▸ Working data:
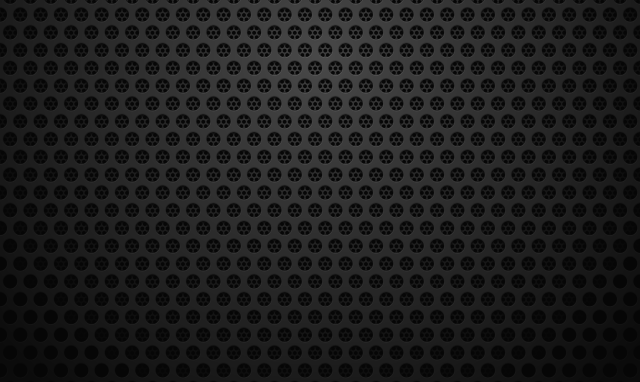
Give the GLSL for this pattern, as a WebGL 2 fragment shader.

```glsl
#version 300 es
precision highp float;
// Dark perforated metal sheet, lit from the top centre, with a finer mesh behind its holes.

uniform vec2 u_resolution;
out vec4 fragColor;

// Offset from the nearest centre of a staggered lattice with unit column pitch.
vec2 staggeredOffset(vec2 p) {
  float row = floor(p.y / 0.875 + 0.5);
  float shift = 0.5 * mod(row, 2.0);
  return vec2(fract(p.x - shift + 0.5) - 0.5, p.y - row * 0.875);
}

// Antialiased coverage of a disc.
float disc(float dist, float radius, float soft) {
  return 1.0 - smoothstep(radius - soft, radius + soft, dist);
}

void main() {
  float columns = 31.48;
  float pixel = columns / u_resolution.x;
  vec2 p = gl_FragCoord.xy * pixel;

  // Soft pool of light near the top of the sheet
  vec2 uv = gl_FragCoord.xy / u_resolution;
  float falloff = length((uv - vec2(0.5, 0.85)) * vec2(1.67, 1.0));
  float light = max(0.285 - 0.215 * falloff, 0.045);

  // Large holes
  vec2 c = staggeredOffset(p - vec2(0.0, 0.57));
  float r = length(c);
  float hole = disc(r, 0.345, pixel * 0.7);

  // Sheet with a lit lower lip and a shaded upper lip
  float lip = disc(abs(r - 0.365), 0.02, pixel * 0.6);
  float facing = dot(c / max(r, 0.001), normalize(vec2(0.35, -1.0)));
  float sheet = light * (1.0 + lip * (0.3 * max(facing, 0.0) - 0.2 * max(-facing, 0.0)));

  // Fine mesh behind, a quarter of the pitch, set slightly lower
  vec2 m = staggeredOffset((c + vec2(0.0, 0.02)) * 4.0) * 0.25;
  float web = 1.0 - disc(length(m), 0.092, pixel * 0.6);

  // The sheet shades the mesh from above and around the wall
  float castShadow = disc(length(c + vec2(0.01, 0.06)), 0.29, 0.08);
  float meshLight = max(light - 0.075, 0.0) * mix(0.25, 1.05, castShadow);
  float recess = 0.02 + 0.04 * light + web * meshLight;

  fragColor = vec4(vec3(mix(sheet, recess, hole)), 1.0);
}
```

▸ Required action:
Exactly as written, copy out the listing, but without any pictures.

▸ Task response:
Give the GLSL for this pattern, as a WebGL 2 fragment shader.

```glsl
#version 300 es
precision highp float;
// Dark perforated metal sheet, lit from the top centre, with a finer mesh behind its holes.

uniform vec2 u_resolution;
out vec4 fragColor;

// Offset from the nearest centre of a staggered lattice with unit column pitch.
vec2 staggeredOffset(vec2 p) {
  float row = floor(p.y / 0.875 + 0.5);
  float shift = 0.5 * mod(row, 2.0);
  return vec2(fract(p.x - shift + 0.5) - 0.5, p.y - row * 0.875);
}

// Antialiased coverage of a disc.
float disc(float dist, float radius, float soft) {
  return 1.0 - smoothstep(radius - soft, radius + soft, dist);
}

void main() {
  float columns = 31.48;
  float pixel = columns / u_resolution.x;
  vec2 p = gl_FragCoord.xy * pixel;

  // Soft pool of light near the top of the sheet
  vec2 uv = gl_FragCoord.xy / u_resolution;
  float falloff = length((uv - vec2(0.5, 0.85)) * vec2(1.67, 1.0));
  float light = max(0.285 - 0.215 * falloff, 0.045);

  // Large holes
  vec2 c = staggeredOffset(p - vec2(0.0, 0.57));
  float r = length(c);
  float hole = disc(r, 0.345, pixel * 0.7);

  // Sheet with a lit lower lip and a shaded upper lip
  float lip = disc(abs(r - 0.365), 0.02, pixel * 0.6);
  float facing = dot(c / max(r, 0.001), normalize(vec2(0.35, -1.0)));
  float sheet = light * (1.0 + lip * (0.3 * max(facing, 0.0) - 0.2 * max(-facing, 0.0)));

  // Fine mesh behind, a quarter of the pitch, set slightly lower
  vec2 m = staggeredOffset((c + vec2(0.0, 0.02)) * 4.0) * 0.25;
  float web = 1.0 - disc(length(m), 0.092, pixel * 0.6);

  // The sheet shades the mesh from above and around the wall
  float castShadow = disc(length(c + vec2(0.01, 0.06)), 0.29, 0.08);
  float meshLight = max(light - 0.075, 0.0) * mix(0.25, 1.05, castShadow);
  float recess = 0.02 + 0.04 * light + web * meshLight;

  fragColor = vec4(vec3(mix(sheet, recess, hole)), 1.0);
}
```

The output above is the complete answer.